| May 3, 2021 | Bankruptcy

In today’s economy, central Texas jobs are hard to come by and unemployment rates are up.  Everyone wants to keep the job they have.  As a bankruptcy attorney, I frequently get asked the following question: “If I file bankruptcy, can my employer fire me?”

No, your current employer is not allowed to fire you based solely on the fact that you filed bankruptcy.  Depending on the type of bankruptcy you file, your employer may never even know about the bankruptcy.  Your job is protected under Section 525 of Bankruptcy Code which is federal law.  This provision of the bankruptcy code prohibits private employers (i.e., not the government) from discriminating against their current employees based solely on the fact that their employee filed for bankruptcy.  Bankruptcy law goes on to state that a public employer (i.e., the government) is not permitted to discriminate against individuals who have filed for bankruptcy who are current or potential employees.  This means that your current job is safe from discrimination based solely on the fact that you filed bankruptcy.

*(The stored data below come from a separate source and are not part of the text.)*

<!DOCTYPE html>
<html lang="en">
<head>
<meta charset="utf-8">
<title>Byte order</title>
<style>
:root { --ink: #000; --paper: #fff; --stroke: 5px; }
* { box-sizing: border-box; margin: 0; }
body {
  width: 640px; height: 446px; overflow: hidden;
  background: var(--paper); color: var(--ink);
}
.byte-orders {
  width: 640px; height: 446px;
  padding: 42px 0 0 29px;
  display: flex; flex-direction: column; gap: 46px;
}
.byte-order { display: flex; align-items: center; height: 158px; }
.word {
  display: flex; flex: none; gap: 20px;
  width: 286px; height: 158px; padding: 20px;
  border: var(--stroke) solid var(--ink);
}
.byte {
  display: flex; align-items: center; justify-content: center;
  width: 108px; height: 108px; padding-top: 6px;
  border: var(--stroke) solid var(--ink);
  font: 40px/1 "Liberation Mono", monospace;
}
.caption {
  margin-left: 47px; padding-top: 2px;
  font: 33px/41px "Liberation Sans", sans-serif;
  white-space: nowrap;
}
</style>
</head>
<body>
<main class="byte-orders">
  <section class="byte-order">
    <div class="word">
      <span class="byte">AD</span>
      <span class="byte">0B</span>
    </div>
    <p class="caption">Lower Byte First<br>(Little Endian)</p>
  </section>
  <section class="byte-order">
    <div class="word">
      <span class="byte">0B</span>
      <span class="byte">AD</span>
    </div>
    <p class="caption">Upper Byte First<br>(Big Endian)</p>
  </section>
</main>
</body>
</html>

Are you ready to take the next step and make a FREE, no-obligation consultation with an experienced bankruptcy attorney?  Call today at 254-870-0105 or email me at [email protected].  Let my family help yours.